But what differs from Navigation Centers is the permanence of such facilities, and the integration between any neighboring, surviving retail stores and the residents of Re-Habit. Job training programs are combined into the space, with residents able to secure employment and neighboring stores. Once services are accessed and people have jobs, they can then transition out of the space into permanent housing.
“For most big-box owners, this would not be their first choice for reuse,” says Kasdan. “But on the flip side, many have asked us about transforming properties into food halls for example. Re-Habit expands the reuse possibilities and allows everyone to consider communities’ larger needs.”

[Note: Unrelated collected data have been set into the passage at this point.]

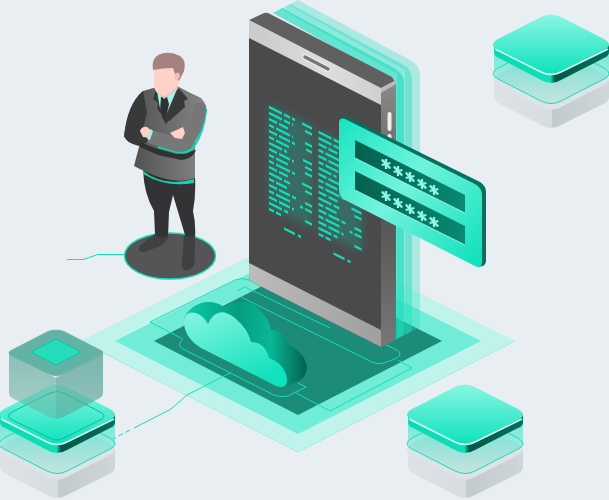
<!DOCTYPE html>
<html lang="en">
<head>
<meta charset="utf-8">
<title>Isometric cloud security</title>
<style>
:root{--paper:#e9eef3;--mint:#0fe3bd;--mint-light:#7cf5e0;--teal:#1c8b77;--deep:#04705d;--ink:#333335;--screen:#4a4a4b;--skin:#ffd2c7;--hair:#a58180}
html,body{margin:0;padding:0;overflow:hidden;background:var(--paper)}
svg{display:block;width:609px;height:500px}
.wire{fill:none;stroke:#12e0ba;stroke-width:1}
.code{fill:none;stroke:#10dfb9;stroke-width:2.6}
.star{fill:none;stroke:#8ff7e5;stroke-width:2.3}
</style>
</head>
<body>
<svg viewBox="0 0 609 500" role="img" aria-label="Businessman beside a large phone with a password panel, a cloud and floating tiles">
<defs>
<linearGradient id="tile-top" x1="0" y1="0" x2="0" y2="1"><stop offset="0" stop-color="#8af6e3"/><stop offset="1" stop-color="#0ce2bb"/></linearGradient>
<linearGradient id="tile-side" x1="0" x2="1"><stop offset="0" stop-color="#0bd9b3"/><stop offset=".49" stop-color="#0de0ba"/><stop offset=".53" stop-color="#045848"/><stop offset="1" stop-color="#04705d"/></linearGradient>
<linearGradient id="shadow-side" x1="0" x2="1"><stop offset="0" stop-color="#dce2e5"/><stop offset=".5" stop-color="#d6dcdf"/><stop offset=".51" stop-color="#c3cacd"/><stop offset="1" stop-color="#cfd6d9"/></linearGradient>
<linearGradient id="glow-fall" x1="0" y1="0" x2="0" y2="1"><stop offset="0" stop-color="#19e2bd" stop-opacity=".6"/><stop offset="1" stop-color="#19e2bd" stop-opacity=".12"/></linearGradient>
<linearGradient id="panel-face" x1="0" y1="0" x2="1" y2="1"><stop offset="0" stop-color="#15e5bf"/><stop offset=".45" stop-color="#72f3dd"/><stop offset="1" stop-color="#0be0ba"/></linearGradient>
<linearGradient id="field" x1="0" x2="1"><stop offset="0" stop-color="#05604f"/><stop offset="1" stop-color="#088a73"/></linearGradient>
<linearGradient id="cloud-face" x1="0" y1="0" x2=".6" y2="1"><stop offset="0" stop-color="#86f5e2"/><stop offset="1" stop-color="#0fe2bc"/></linearGradient>
<linearGradient id="cloud-side" x1="0" x2="1"><stop offset="0" stop-color="#08cda8"/><stop offset=".45" stop-color="#069c80"/><stop offset=".7" stop-color="#08b896"/><stop offset="1" stop-color="#045f4f"/></linearGradient>
<linearGradient id="metal" x1="0" x2="1"><stop offset="0" stop-color="#cacacb"/><stop offset=".6" stop-color="#dededf"/><stop offset="1" stop-color="#cfcfd0"/></linearGradient>
<linearGradient id="chin" x1="0" x2="1"><stop offset="0" stop-color="#bdbcbd"/><stop offset="1" stop-color="#a09fa0"/></linearGradient>
<linearGradient id="edge" x1="0" y1="0" x2="0" y2="1"><stop offset="0" stop-color="#8b8b8c"/><stop offset=".5" stop-color="#555556"/><stop offset="1" stop-color="#777778"/></linearGradient>
<linearGradient id="jacket" x1="0" x2="1"><stop offset="0" stop-color="#4b4b4c"/><stop offset="1" stop-color="#868687"/></linearGradient>
<linearGradient id="cube-side" x1="0" y1="0" x2="0" y2="1"><stop offset="0" stop-color="#68aaa0" stop-opacity=".72"/><stop offset="1" stop-color="#69b3a6" stop-opacity=".5"/></linearGradient>
<filter id="glow" x="-30%" y="-30%" width="160%" height="160%"><feGaussianBlur stdDeviation="4"/></filter>
<path id="tile-face" d="M498 39L541 17Q551 12 561 17L604 39Q614 45 604 50L561 72Q551 77 541 72L498 50Q488 45 498 39Z"/>
<path id="tile-body" d="M494 45V52Q494 56 499 58L541 80Q551 86 561 80L604 58Q609 56 609 52V45L551 74Z"/>
<g id="floating-tile">
 <path d="M494 80V97Q495 102 500 104L541 125Q551 131 561 125L603 104Q609 102 609 97V80L551 109Z" fill="url(#shadow-side)"/>
 <use href="#tile-face" y="35" fill="#dde3e6"/>
 <path d="M494 46V74Q495 78 500 80L541 101Q551 106 561 101L603 80Q609 78 609 74V46L551 72Z" fill="url(#glow-fall)"/>
 <use href="#tile-face" y="29" class="wire"/>
 <use href="#tile-body" fill="url(#tile-side)"/>
 <use href="#tile-face" fill="url(#tile-top)"/>
 <path d="M495 49L541 72Q551 77 561 72L608 49" fill="none" stroke="#d9fff7" stroke-width="1.4"/>
</g>
<path id="phone-ghost" d="M0 5L9 0L121 60Q131 65 131 76V327L116 335V70Z"/>
<path id="asterisk" class="star" d="M0-5V5M-4.2-4.5L4.2 4.5M-4.4 1L4.4-1"/>
<g id="password"><use href="#asterisk" x="386" y="164"/><use href="#asterisk" x="398" y="171"/><use href="#asterisk" x="410" y="177"/><use href="#asterisk" x="422" y="184"/><use href="#asterisk" x="434" y="190"/></g>
<g id="code-block" class="code">
 <path stroke-dasharray="13 2 6 2 3 2" d="M0 1H27M0 7H24M0 37H18M0 67H22M0 97H19"/>
 <path stroke-dasharray="8 2 11 2 4 3" d="M0 13H19M0 25H26M0 43H25M0 61H19M0 79H27M0 91H25"/>
 <path stroke-dasharray="5 2 14 2" d="M0 19H24M0 31H20M0 49H19M0 55H26M0 73H18M0 85H21M0 103H12"/>
 <path d="M33 1H43M36 7H43M36 19H43M37 25H43M34 37H43M36 43H43M36 49H43M33 61H43M36 67H43M36 79H43M31 85H34M36 85H43M36 97H43"/>
 <path stroke-dasharray="11 3 4 2" d="M15 115H32"/>
</g>
</defs>

<rect width="609" height="500" fill="var(--paper)"/>

<g id="platform">
 <path d="M80 341L298 232L515 341L298 452Z" fill="#c0f3eb"/>
 <path d="M80 341L298 452L515 341" fill="none" stroke="#9eeee0"/>
 <path d="M115 341L298 249L481 341L298 434Z" fill="#70ecd7"/>
 <path d="M154 341L298 268L442 341L298 415Z" fill="var(--teal)"/>
 <path class="wire" d="M150 322L235 280Q242 277 249 280L397 350Q403 354 397 358L384 363Q378 365 372 362L241 297M150 322L183 339Q176 345 183 349L268 392Q277 398 288 396L306 387L298 383M412 368L330 411L296 393M412 368L398 360M237 291L245 287L330 328"/>
</g>

<g id="phone">
 <g fill="#20dfbd">
  <use href="#phone-ghost" x="289" y="0" opacity=".3"/>
  <use href="#phone-ghost" x="281" y="4" opacity=".45"/>
  <use href="#phone-ghost" x="273" y="8" opacity=".65"/>
 </g>
 <path d="M249 20L264 13Q267 12 270 14L392 77L395 82L381 90Z" fill="#606061"/>
 <path d="M381 88L396 80V336Q396 340 392 342L381 347Z" fill="url(#edge)"/>
 <path d="M249 20L381 88V347L252 282Q249 280 249 276Z" fill="var(--screen)"/>
 <path d="M249 20L381 88V105L249 38Z" fill="url(#metal)"/>
 <path d="M381 88L396 80V84L381 93Z" fill="#bbbabb"/>
 <path d="M249 263L381 330V347L252 282Q249 280 249 276Z" fill="url(#chin)"/>
 <path d="M305 57L328 69" stroke="#f0f0f0" stroke-width="5.5" stroke-linecap="round"/>
 <path d="M305 57L328 69" stroke="#777" stroke-width="3.5" stroke-linecap="round"/>
 <path d="M389.500 114V129M389.500 136V140" stroke="#eee" stroke-width="4" stroke-linecap="round"/>
 <g filter="url(#glow)" fill="#0fb99a" opacity=".3"><path d="M269 104L312 126V228L269 207ZM319 130L362 152V252L319 232Z"/></g>
 <use href="#code-block" transform="matrix(1 .5 0 1 269 106)"/>
 <use href="#code-block" transform="matrix(1 .5 0 1 318.500 131)"/>
</g>

<g id="password-panel">
 <path d="M340 119L346 116L480 182Q486 186 486 192V260Q486 264 483 266L478 267Z" fill="var(--deep)"/>
 <path d="M339 123Q339 117 345 119L475 184Q482 188 482 195V262Q482 269 475 266L345 200Q339 197 339 190Z" fill="url(#panel-face)"/>
 <path d="M355 140L465 195V213L355 158ZM355 171L465 226V245L355 190Z" fill="url(#field)"/>
 <path d="M355 158L465 213M355 190L465 245" stroke="#b1fff0" stroke-width=".8"/>
 <use href="#password"/><use href="#password" y="32"/>
</g>

<g id="cloud">
 <path d="M184 318Q188 308 201 303Q214 300 224 307Q243 295 259 309Q268 317 271 330Q284 329 289 345Q305 353 307 367Q306 377 299 381L284 388L200 338Z" fill="url(#cloud-side)"/>
 <path d="M184 323Q184 310 196 313Q204 316 208 324Q217 304 235 318Q248 329 251 342Q265 342 269 358Q285 364 287 379Q287 390 276 386L201 348Q185 338 184 323Z" fill="url(#cloud-face)"/>
</g>

<g id="businessman">
 <path class="wire" d="M67 259.500H83L98 254.500H126"/>
 <ellipse cx="170" cy="256" rx="45.500" ry="23" fill="#555456" stroke="#10dfb9" stroke-width="1.400"/>
 <g id="legs">
  <path d="M143 170L195 178Q196 196 193 211Q196 224 195 238L194 257Q196 267 188 270Q181 271 182 263L185 235L173 195L169 212L168 237Q166 244 157 247L144 252Q137 251 140 246L155 234L154 211Q144 194 143 170Z" fill="var(--ink)"/>
  <path d="M155 234Q161 240 168 236Q167 243 157 247L144 252Q137 251 140 246ZM184 235Q190 238 195 235L194 257Q196 267 188 270Q181 271 182 263Z" fill="#403f41"/>
 </g>
 <path d="M143 171Q165 188 194 179V183Q167 188 143 174Z" fill="#12d5b1"/>
 <path id="coat" d="M143 91L157 87L177 86Q188 92 201 98Q208 105 205 114L195 139V178Q173 187 134 166L140 143L124 137Q127 104 143 91Z" fill="url(#jacket)"/>
 <path d="M143 91Q128 104 124 136Q126 143 139 146L150 141L142 132L147 113Z" fill="#39393a"/>
 <path d="M157 88L177 85L183 94L168 123L160 114Z" fill="#a2f3e4"/>
 <path d="M161 97L167 97L169 104L165 123L160 111Z" fill="#303032"/>
 <path d="M156 88L153 99L158 103L157 108L166 124L185 107L184 101L188 99L178 87L169 108L165 118L160 108Z" fill="#39393a"/>
 <path d="M157 85V92L164 99L178 89V78Z" fill="#f3bdb3"/>
 <path d="M154 67L177 66L181 76Q179 89 165 96Q154 95 154 84Z" fill="var(--skin)"/>
 <path d="M153 70Q151 60 158 55Q169 50 180 56Q187 61 184 71L179 81L175 74L173 68Q163 68 153 70Z" fill="var(--hair)"/>
 <path d="M175 74Q179 70 180 76Q178 82 175 80Z" fill="#f3bdb3"/>
 <path d="M140 142L152 147L176 154L196 150Q193 159 181 160L158 155L140 147Z" fill="#323233"/>
 <path d="M206 109Q204 132 193 148Q186 155 174 151L158 147" fill="none" stroke="#0dd6b1" stroke-width="2.500"/>
 <path d="M150 130L174 136L188 124L196 103Q208 101 206 110Q204 131 191 147Q185 154 174 151L147 143Z" fill="#777778"/>
 <path d="M140 131Q142 126 147 127L152 131L150 138L143 137Z" fill="var(--skin)"/>
 <path d="M170 133L183 127L185 133L182 139L175 138Z" fill="var(--skin)"/>
 <path d="M151 129L153 131L150 140L147 139Z" fill="#a2f3e4"/>
</g>

<g id="tiles">
 <use href="#floating-tile"/>
 <use href="#floating-tile" x="-86" y="370"/>
 <use href="#floating-tile" x="-494" y="370"/>
</g>

<g id="data-cube">
 <path class="wire" d="M230 373L187 395L171 409L134 428"/>
 <path class="wire" stroke-dasharray="5 3" d="M130 430L113 439"/>
 <path d="M10 413L50 393Q57 390 64 393L102 413Q106 416 102 419L64 438Q57 442 50 438L10 419Q7 416 10 413Z" fill="none" stroke="#06bd9c"/>
 <path d="M9 353V393Q9 396 12 398L47 416Q56 421 65 416L100 398Q103 396 103 393V353L56 378Z" fill="url(#cube-side)"/>
 <path d="M56 376L103 353V393Q103 396 100 398L65 416Q61 419 56 419Z" fill="#4d9b8f" opacity=".25"/>
 <path d="M12 350L47 332Q56 328 65 332L100 350Q106 353 100 356L65 373Q56 378 47 373L12 356Q6 353 12 350Z" fill="#5faf a2"/>
 <path d="M12 350L47 332Q56 328 65 332L100 350Q106 353 100 356L65 373Q56 378 47 373L12 356Q6 353 12 350Z" fill="#62b3a6" stroke="#7ec4b9" stroke-width=".8"/>
 <path d="M31 352L56 339L81 352L56 365Z" fill="#26dcbb" stroke="#09c5a2"/>
</g>
</svg>
</body>
</html>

While KGTY doesn’t currently have any clients willing to take this on, it’s food for thought. Navigation Centers are still few and far between in San Francisco and only exist in certain neighborhoods. While they do offer many services on site, there isn’t an integrated job acquisition program, and many residents are unable to fully get back on their feet before they’re kicked out after two or three months. Plus, securing Navigation Center sites takes some serious political wrangling; the newest one is on land owned by CalTrans, squished between an overpass and a highway onramp. In the meantime, prime real estate in downtown San Francisco or on the ground floor of luxury condos remains empty, while landlords search desperately for retail businesses to fill them.
KTGY’s design isn’t perfect; as Navigation Centers have taught us, dog-friendly facilities and spaces to store belongings help endear people to accepting help from the very government that may be responsible for their homelessness. But the core concept — of large retail landlords repurposing spaces to better serve the communities around them — is intriguing. In an ideal world, with a little political pressure and some Planning Department flexibility, we could see fewer empty storefronts and people living on the streets of San Francisco.